How Anal Bleaching Works 

Melanin is a chemical that is naturally produced by our bodies. It darkens skin color as a natural protectant against the sun. The more melanin your body produces, the darker your skin.

Hydroquinone, mercury and other lightening chemicals inhibit the skin's production of melanin. This in turn lightens the skin areas to which they're applied. Hydroquinone is a chemical that's also used in photo processing, hair dyes and rubber manufacturing. 

Depending on how dark your skin is, you may have to apply the bleaching agent more than once to achieve your desired results. Most spas will offer you an initial treatment and send you home with additional bleaching lotion or gel that you can apply on your own. 

Is Anal Bleaching Safe? 

Prolonged use of hydroquinone can thicken collagen fibers, resulting in a spotty skin appearance. Mercury, a known carcinogenic, strips skin of its natural pigment when it's used over time. Prolonged exposure to either hydroquinone or mercury can cause cancer, mercury poisoning, liver failure or kidney failure. Anal bleaching can also cause chemical burns to an already sensitive area.

Another Drawback to Bleaching

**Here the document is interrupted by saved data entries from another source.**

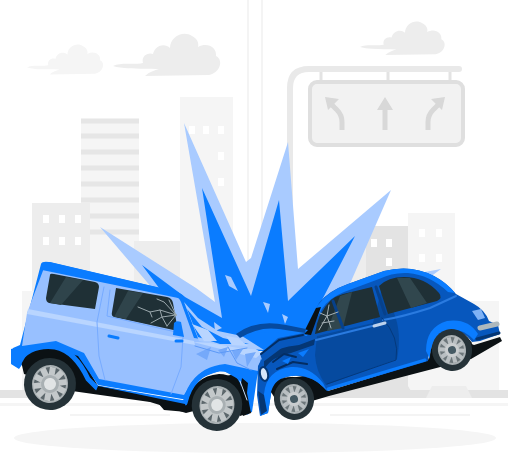
<!DOCTYPE html>
<html lang="en">
<head>
<meta charset="utf-8">
<title>Car crash illustration</title>
<style>
:root{--paper:#fff;--haze:#f5f5f5;--mist:#ededed;--fog:#e3e3e3;--blue:#0a7cff;--sky:#a9cbff;--pale:#98c0ff;--soft:#b9d5ff;--royal:#0757bd;--deep:#064a9f;--navy:#053673;--ink:#0b1114;--glass:#1f3036;--tyre:#253238;--steel:#a9b0b3}
html,body{margin:0;background:var(--paper);overflow:hidden}
svg{display:block;width:508px;height:473px}
.paper{fill:var(--paper)}.haze{fill:var(--haze)}.mist{fill:var(--mist)}.fog{fill:var(--fog)}
.blue{fill:var(--blue)}.sky{fill:var(--sky)}.pale{fill:var(--pale)}.soft{fill:var(--soft)}
.royal{fill:var(--royal)}.deep{fill:var(--deep)}.navy{fill:var(--navy)}
.ink{fill:var(--ink)}.glass{fill:var(--glass)}.tyre{fill:var(--tyre)}.steel{fill:var(--steel)}
.line{fill:none;stroke-linecap:round;stroke-linejoin:round}
</style>
</head>
<body>
<svg viewBox="0 0 508 473" role="img" aria-label="Two cars in a head-on collision in front of a pale city skyline">
<defs>
  <g id="wheel">
    <ellipse class="tyre" rx="26" ry="26"/>
    <ellipse class="steel" rx="18" ry="19"/>
    <ellipse rx="16" ry="17" fill="#5c676c"/>
    <g stroke="#c3c8ca" stroke-width="6"><path d="M0-17V17M-16-5L16 5M-10 14L10-14M10 14L-10-14M-16 5L16-5"/></g>
    <circle class="steel" r="9"/>
    <circle r="6" fill="#e1e4e5"/>
  </g>
  <g id="small-wheel">
    <ellipse class="tyre" rx="20" ry="21"/>
    <ellipse class="steel" rx="14" ry="15"/>
    <ellipse rx="12" ry="13" fill="#6d777b"/>
    <g stroke="#b9bfc2" stroke-width="4"><path d="M0-13V13M-12-4L12 4M-8 11L8-11M8 11L-8-11M-12 4L12-4"/></g>
    <circle r="7" fill="#c9cdcf"/>
    <circle r="4" fill="#455a64"/>
  </g>
  <path id="cloud" d="M0 33C8 29 20 32 30 30C28 23 35 19 40 21C42 12 52 10 57 15C57 3 71-3 79 3C85 6 86 11 85 14C94 9 104 14 103 23C111 27 107 40 96 42L32 43C36 39 42 37 46 36C32 35 14 37 0 33Z"/>
  <g id="tower-window"><rect width="6" height="8"/></g>
</defs>

<g id="sky">
  <path class="line" d="M248 0V398M262 0V398" stroke="#f4f4f4" stroke-width="2"/>
  <use href="#cloud" class="mist" transform="translate(113 33)"/>
  <use href="#cloud" class="haze" transform="translate(27 44) scale(.71)"/>
  <use href="#cloud" class="mist" transform="translate(360 21) scale(.79)"/>
</g>

<g id="city">
  <rect class="haze" x="180" y="97" width="53" height="300"/>
  <rect class="haze" x="81" y="119" width="58" height="278"/>
  <path d="M81 121H139M81 136H139M81 152H139M81 168H139M81 184H139M81 200H139M81 216H139M81 232H139" stroke="#e6e6e6" stroke-width="5"/>
  <rect class="mist" x="134" y="241" width="46" height="156"/>
  <rect class="mist" x="32" y="203" width="58" height="194"/>
  <rect class="haze" x="22" y="291" width="50" height="106"/>
  <rect class="haze" x="408" y="213" width="47" height="184"/>
  <rect class="fog" x="356" y="226" width="52" height="171"/>
  <rect class="mist" x="330" y="245" width="36" height="152"/>
  <rect class="haze" x="440" y="301" width="59" height="96"/>
  <g class="paper">
    <use href="#tower-window" x="43" y="215"/><use href="#tower-window" x="59" y="215"/><use href="#tower-window" x="75" y="215"/>
    <use href="#tower-window" x="43" y="237"/><use href="#tower-window" x="59" y="237"/><use href="#tower-window" x="75" y="237"/>
    <use href="#tower-window" x="189" y="126"/><use href="#tower-window" x="203" y="126"/><use href="#tower-window" x="218" y="126"/>
    <use href="#tower-window" x="218" y="152"/><use href="#tower-window" x="218" y="178"/>
    <use href="#tower-window" x="419" y="229"/><use href="#tower-window" x="436" y="229"/>
    <use href="#tower-window" x="419" y="254"/><use href="#tower-window" x="436" y="254"/>
    <use href="#tower-window" x="371" y="239"/><use href="#tower-window" x="386" y="239"/><use href="#tower-window" x="386" y="258"/>
  </g>
</g>

<g id="road">
  <rect class="fog" y="390" width="508" height="8"/>
  <rect class="paper" x="56" y="389" width="280" height="10"/>
  <rect class="haze" x="0" y="403" width="508" height="3"/>
  <path class="fog" d="M318 398V392L328 386H408L415 398Z"/>
  <path class="mist" d="M426 398L432 386H466L472 398Z"/>
  <path d="M70 415H170M330 415H470" stroke="#f4f4f4" stroke-width="2"/>
  <ellipse class="haze" cx="255" cy="438" rx="241" ry="15"/>
</g>

<g id="road-sign">
  <path class="line" d="M290 398V88Q290 69 309 69H459" stroke="#e9e9e9" stroke-width="6"/>
  <path d="M321 72V82M388 72V82M450 72V82" stroke="#e3e3e3" stroke-width="3"/>
  <rect x="310" y="82" width="153" height="63" rx="7" fill="#f2f2f2" stroke="#dfdfdf" stroke-width="4"/>
  <g stroke="#d8d8d8" stroke-width="5" fill="none">
    <path d="M342 130V122Q342 115 337 110L331 104M385 130V107M428 130V122Q428 115 433 110L439 104"/>
  </g>
  <path d="M325 97L339 99L328 110ZM377 110L385 97L393 110ZM445 97L431 99L442 110Z" fill="#d8d8d8"/>
</g>

<g id="impact-burst">
  <path class="sky" d="M100 227L196 288L215 302L184 123L246 262L251 258L288 142L298 269L391 190L349 286L441 269L330 350H205Z"/>
  <path class="blue" d="M142 265L185 297L222 318L202 188L251 296L279 200L288 301L355 236L322 300L310 352L205 350Z"/>
  <g class="sky">
    <path d="M225 275L231 277L238 291L229 286ZM263 302L270 304L268 313ZM282 314L288 317L285 324ZM214 322L222 328L215 331Z"/>
  </g>
</g>

<g id="off-roader">
  <path class="ink" d="M20 350L70 338L98 386L188 402L195 384L242 372L252 412L240 416L236 400L186 413L150 402L72 391L24 372Z"/>
  <path class="blue" d="M41 264Q42 261 49 262L177 292Q183 294 186 299L199 334L262 356L257 378L252 412L244 411L240 380L222 370L200 378L188 400L98 385L78 356L52 348L28 356L19 369L11 364L13 348L20 345Z"/>
  <path class="pale" d="M44 268L174 296Q179 297 181 302L194 338L248 345L262 354L258 371L225 364Q203 366 192 382L184 395L99 379L84 353L56 341L22 346L27 313Z"/>
  <path class="blue" d="M43 263L50 262L178 292L183 299L42 270Z"/>
  <path class="soft" d="M28 309L194 341L195 345L27 314Z"/>
  <path class="soft" d="M193 342L248 344L262 353L256 358Z"/>
  <path class="ink" d="M20 357Q30 344 53 346Q74 349 83 371L90 388L71 390L24 374ZM187 403Q193 376 219 374Q237 374 242 392L238 410Z"/>
  <path class="line" d="M18 362Q30 344 55 347Q75 351 88 379L97 388L185 403Q192 373 219 369Q240 368 245 390L247 412" stroke="#0a7cff" stroke-width="5"/>
  <path class="blue" d="M11 349L22 346L27 354L19 368L11 363Z"/>
  <path class="glass" d="M50 275Q50 273 54 274L95 282Q99 283 99 287L95 309L49 303Q46 302 46 298ZM116 288L167 297Q172 298 173 303L178 331L114 317Q111 316 112 312Z"/>
  <path d="M66 277L83 280L61 305L50 303ZM128 291L143 293L126 319L114 317Z" fill="#2f444b"/>
  <g class="line" stroke="#9ba8ad" stroke-width="1">
    <path d="M176 315L160 310L150 312L138 307M176 315L162 317L151 323M176 315L164 302L157 299M176 315L169 300M176 315L167 326M160 310L162 317L167 326M150 312L152 317"/>
  </g>
  <path class="line" d="M104 287L97 322L99 356L105 380M110 290L107 316L180 333M183 337L181 367L171 394" stroke="#77abff" stroke-width="1"/>
  <path class="line" d="M109 336L118 338" stroke="#0a7cff" stroke-width="3"/>
  <path class="blue" d="M174 323Q176 320 181 322L184 337L173 335Z"/>
  <path class="line" d="M176 341L182 341" stroke="#0a7cff" stroke-width="3"/>
  <g id="crumpled-hood">
    <path class="sky" d="M184 302L198 318L218 331L242 336L264 350L238 348L199 341Z"/>
    <path class="blue" d="M187 309L202 327L223 338L249 344L220 344L198 337Z"/>
    <path class="soft" d="M192 324L208 330L217 341L204 341ZM226 336L238 338L248 346L232 345Z"/>
    <path d="M196 354L211 347L207 360ZM218 350L228 347L224 357ZM232 351L243 349L236 360ZM245 354L256 352L247 367Z" fill="#75a9fa"/>
    <path class="line" d="M195 346L219 353L247 348M228 347L237 363L251 370" stroke="#5c99f7" stroke-width="1"/>
  </g>
  <path class="ink" d="M242 378L248 383L247 393L251 413L243 416L238 400Z"/>
  <path class="line" d="M229 383L238 396L237 408M240 381L247 400" stroke="#c4d9f5" stroke-width="1"/>
  <path class="ink" d="M98 386L185 404L187 412L164 410L158 403L96 391Z"/>
  <use href="#wheel" transform="translate(50 384) rotate(10)"/>
  <use href="#wheel" transform="translate(217 405) rotate(10) scale(.97 1)"/>
</g>

<g id="compact-car">
  <path class="ink" d="M270 381L310 375L328 391L428 360L440 330L474 345L500 337L502 341L471 359L329 396L312 401Z"/>
  <path class="royal" d="M304 333L319 303Q328 291 348 284L384 271Q411 264 434 276Q447 283 456 294L474 304Q485 310 489 321L498 325L500 334L480 341L472 342Q462 328 445 332Q430 338 428 361L327 391Q313 374 291 376Q275 378 271 394L268 413L260 416L257 395L258 366Q263 352 280 344Z"/>
  <path class="blue" d="M318 305Q328 291 348 284L384 271Q411 264 434 276Q446 282 455 293L448 292Q430 275 408 273Q393 272 379 279L344 292Q329 298 322 309L307 336L302 336Z"/>
  <path class="deep" d="M317 336L373 323L382 288L394 313Q402 333 397 359L326 385Q316 372 315 355Z"/>
  <path class="navy" d="M264 357Q277 347 299 345L315 339L314 345L291 353Q273 356 264 369Z"/>
  <path class="glass" d="M331 300Q336 296 343 294L372 287L380 317L315 334Q317 314 331 300ZM379 286Q388 277 404 277Q425 277 439 293Q443 298 437 301L388 314Z"/>
  <path d="M340 296L352 292L343 328L327 331ZM397 278L410 278L427 303L411 308Z" fill="#31474e"/>
  <path class="line" d="M333 301L343 328M376 287L385 314" stroke="#07418b" stroke-width="3"/>
  <path class="line" d="M319 330L327 316L338 312M327 316L320 313M327 316L331 328M327 316L329 305M322 323L334 321" stroke="#a5b1b6" stroke-width="1"/>
  <path class="ink" d="M303 334L316 308L321 307L311 335Z"/>
  <path class="line" d="M383 320Q402 317 430 308L456 296M316 340L372 326" stroke="#2a7be0" stroke-width="2"/>
  <path class="line" d="M382 318Q400 337 396 360L327 384" stroke="#04397c" stroke-width="1"/>
  <path class="line" d="M374 326L385 323" stroke="#bcd2ed" stroke-width="3"/>
  <path class="blue" d="M426 351Q426 327 447 321Q468 318 478 334L474 340Q461 326 446 331Q431 337 430 359ZM264 394Q266 370 291 367Q310 366 323 383L327 391Q311 373 291 376Q274 378 271 394L268 413L260 416Z"/>
  <path class="ink" d="M430 359Q430 338 446 332Q463 329 472 343L468 354L435 366ZM271 392Q275 377 291 377Q306 376 315 387L302 398L276 400Z"/>
  <path class="line" d="M328 389L425 360" stroke="#0a7cff" stroke-width="3"/>
  <path d="M472 311L481 309L485 318L478 320Z" fill="#7fb2f5"/>
  <path class="line" d="M480 328L497 324" stroke="#aeb8bd" stroke-width="5"/>
  <path class="line" d="M477 339L499 333" stroke="#053673" stroke-width="3"/>
  <ellipse cx="264" cy="374" rx="4" ry="7" fill="#d6e6fb" stroke="#053673" stroke-width="2" transform="rotate(-12 264 374)"/>
  <g id="buckled-bonnet">
    <path class="blue" d="M239 334Q258 321 282 325L308 330L300 338L275 332Z"/>
    <path class="deep" d="M236 334Q256 319 286 325L306 329L305 333L279 329Q259 326 240 338Z"/>
    <path class="royal" d="M260 354L278 338L304 333L307 341L283 347L263 362Z"/>
    <path class="line" d="M261 354L279 340L303 335M273 362L284 354L296 357M277 369L293 362L307 364" stroke="#032d63" stroke-width="2"/>
    <path class="blue" d="M282 361L291 357L288 364ZM298 353L309 349L303 357Z"/>
  </g>
  <path class="navy" d="M258 391L264 395L267 411L261 415Z"/>
  <use href="#small-wheel" transform="translate(294 399) rotate(-15)"/>
  <use href="#small-wheel" transform="translate(452 350) rotate(-15)"/>
</g>
</svg>
</body>
</html>
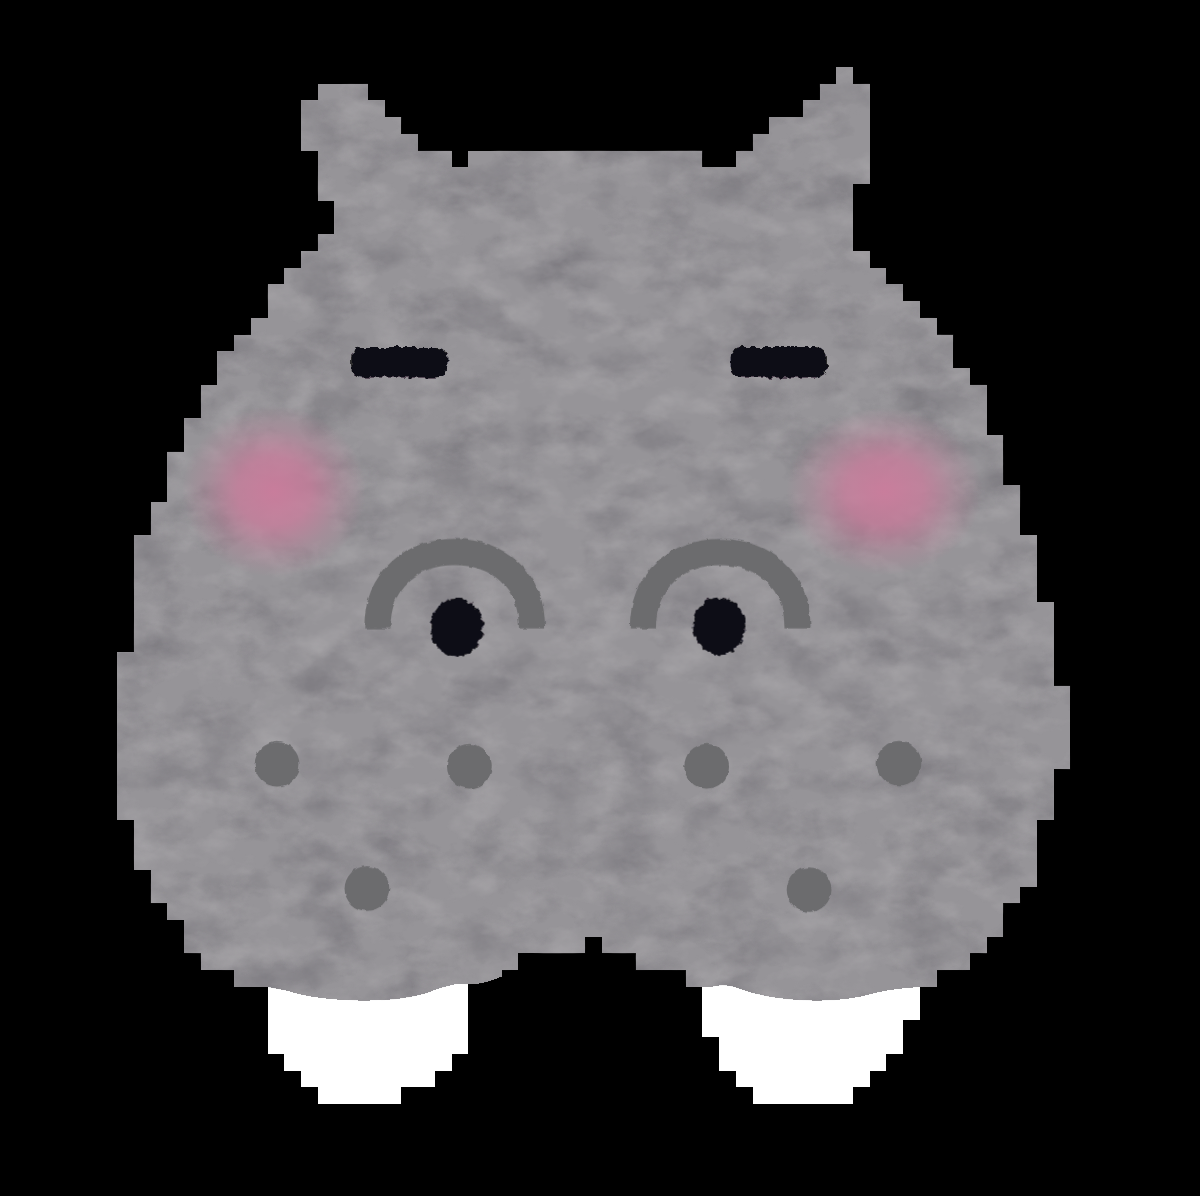
<!DOCTYPE html>
<html lang="en">
<head>
<meta charset="utf-8">
<title>Hippo face</title>
<style>
:root{
  --night:#000;
  --hide:#969498;
  --crease:#6c6c6e;
  --ink:#0e0c14;
  --blush:#cb7c9c;
  --tooth:#fff;
}
html,body{margin:0;padding:0;background:var(--night);overflow:hidden}
.canvas{display:block;width:1200px;height:1196px;background:var(--night)}
.hide{fill:var(--hide)}
.tooth{fill:var(--tooth)}
.crease-fill{fill:var(--crease)}
.crease-line{fill:none;stroke:var(--crease);stroke-width:12.5}
.ink{fill:var(--ink)}
.blush-core{stop-color:var(--blush)}
</style>
</head>
<body>
<svg class="canvas" viewBox="0 0 574 572" preserveAspectRatio="none" role="img" aria-label="Grey hippo face with pink cheeks and two white teeth">
  <defs>
    <path id="head-outline" d="M152 40H176V48H184V56H192V64H200V72H216V80H224V72H336V80H352V72H360V64H368V56H384V48H392V40H400V32H408V40H416V88H408V120H416V128H424V136H432V144H440V152H448V160H456V176H464V184H472V208H480V232H488V256H496V288H504V328H512V368H504V392H496V424H488V432H480V448H472V456H464V464H448V472H440Q426 473 418 475Q405 479 388 478.500Q368 478 354 473Q347 470 340 472H328V464H312V464H304V456H288V448H280V456H248V464H240V467Q229 472 219 470.500Q211 472 204 475Q190 479 171 478.500Q150 478 138 474L128 472H120V472H112V464H96V456H88V440H80V432H72V416H64V392H56V312H64V256H72V240H80V216H88V200H96V184H104V168H112V160H120V152H128V136H136V128H144V120H152V112H160V96H152V72H144V48H152Z"/>
    <clipPath id="head-clip"><use href="#head-outline"/></clipPath>
    <radialGradient id="cheek-glow">
      <stop class="blush-core" offset="0" stop-opacity=".95"/>
      <stop class="blush-core" offset=".4" stop-opacity=".75"/>
      <stop class="blush-core" offset=".72" stop-opacity=".28"/>
      <stop class="blush-core" offset="1" stop-opacity="0"/>
    </radialGradient>
    <filter id="paper-dark" x="0" y="0" width="100%" height="100%" color-interpolation-filters="sRGB">
      <feTurbulence type="fractalNoise" baseFrequency=".035 .05" numOctaves="5" seed="8"/>
      <feColorMatrix values="0 0 0 0 .36  0 0 0 0 .35  0 0 0 0 .38  1.5 0 0 0 -.66"/>
      <feComposite operator="in" in2="SourceGraphic"/>
    </filter>
    <filter id="paper-light" x="0" y="0" width="100%" height="100%" color-interpolation-filters="sRGB">
      <feTurbulence type="fractalNoise" baseFrequency=".05 .08" numOctaves="4" seed="23"/>
      <feColorMatrix values="0 0 0 0 .72  0 0 0 0 .71  0 0 0 0 .72  0 1.5 0 0 -.66"/>
      <feComposite operator="in" in2="SourceGraphic"/>
    </filter>
    <filter id="crayon-edge" x="-15%" y="-30%" width="130%" height="160%">
      <feTurbulence type="fractalNoise" baseFrequency=".35" numOctaves="2" seed="4" result="grain"/>
      <feDisplacementMap in="SourceGraphic" in2="grain" scale="3" xChannelSelector="R" yChannelSelector="G"/>
    </filter>
    <filter id="chalk-edge" x="-15%" y="-15%" width="130%" height="130%">
      <feTurbulence type="fractalNoise" baseFrequency=".25" numOctaves="2" seed="11" result="grain"/>
      <feDisplacementMap in="SourceGraphic" in2="grain" scale="1.800" xChannelSelector="R" yChannelSelector="G"/>
    </filter>
    <path id="tooth" class="tooth" d="M0 0H96V40H88V48H80V56H24V48H16V40H8V24H0Z"/>
    <circle id="whisker-spot" class="crease-fill" r="10.700"/>
    <path id="nostril-arch" class="crease-line" d="M-37 7C-37 -17 -20 -29.500 0 -29.500S37 -17 37 7"/>
    <ellipse id="nostril" class="ink" rx="12.500" ry="13.800"/>
    <rect id="eye" class="ink" x="-23" y="-7" width="46" height="14.500" rx="5"/>
  </defs>

  <g id="teeth" shape-rendering="crispEdges">
    <path class="tooth" d="M128 466H224V504H216V512H208V520H192V528H152V520H144V512H136V504H128Z"/>
    <path class="tooth" d="M336 466H440V488H432V504H424V512H416V520H408V528H360V520H352V512H344V496H336Z"/>
  </g>

  <g id="head">
    <use class="hide" href="#head-outline" shape-rendering="crispEdges"/>
    <g clip-path="url(#head-clip)">
      <rect x="50" y="28" width="470" height="456" filter="url(#paper-dark)" opacity=".55"/>
      <rect x="50" y="28" width="470" height="456" filter="url(#paper-light)" opacity=".6"/>
    </g>
  </g>

  <g id="cheeks" clip-path="url(#head-clip)">
    <ellipse cx="131" cy="235" rx="44" ry="41" fill="url(#cheek-glow)"/>
    <ellipse cx="423" cy="235" rx="47" ry="40" fill="url(#cheek-glow)"/>
  </g>

  <g id="eyes" filter="url(#crayon-edge)">
    <use href="#eye" x="191" y="173"/>
    <use href="#eye" x="372.500" y="173"/>
  </g>

  <g id="muzzle" filter="url(#chalk-edge)">
    <use href="#nostril-arch" x="217.500" y="293.500"/>
    <use href="#nostril-arch" x="344.500" y="293.500"/>
    <use href="#whisker-spot" x="132.500" y="365.500"/>
    <use href="#whisker-spot" x="224.500" y="366.500"/>
    <use href="#whisker-spot" x="175.500" y="425"/>
    <use href="#whisker-spot" x="338" y="366.500"/>
    <use href="#whisker-spot" x="430" y="365"/>
    <use href="#whisker-spot" x="387" y="425.500"/>
  </g>

  <g id="nostrils" filter="url(#crayon-edge)">
    <use href="#nostril" x="218.500" y="300"/>
    <use href="#nostril" x="344" y="299.500"/>
  </g>
</svg>
</body>
</html>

Bleaching agents can temporarily lighten skin color, but exposure to ultraviolet rays will often re-oxidize the skin, creating an even darker appearance than before you attempted to lighten it. This is why most skin bleaching or fading products warn against exposure to sunlight immediately after application. The anus gets little or no exposure to direct sunlight, however. 

Are There Less Dangerous Anal Bleaching Chemicals? 

Bleaching products such as azelaic acid are less toxic, but they can still reduce melanin production and increase the potential for long-term skin complications.

Should You Bleach Your Anus?

As with any cosmetic surgery, there are risks that may or may not outweigh the potential benefits of bleaching your anus. I highly recommend consulting with your doctor before attempting to bleach your own anus or visiting a salon that offers the service, or at least try to find a salon or spa that has a physician or trained medical professional on staff. Some anal bleaching kits or salons advertise safety, but risks are associated with long term exposure to chemicals, especially known carcinogens.

Before considering anal bleaching, consider why you desire such a procedure. Ask yourself if you have issues with your body image.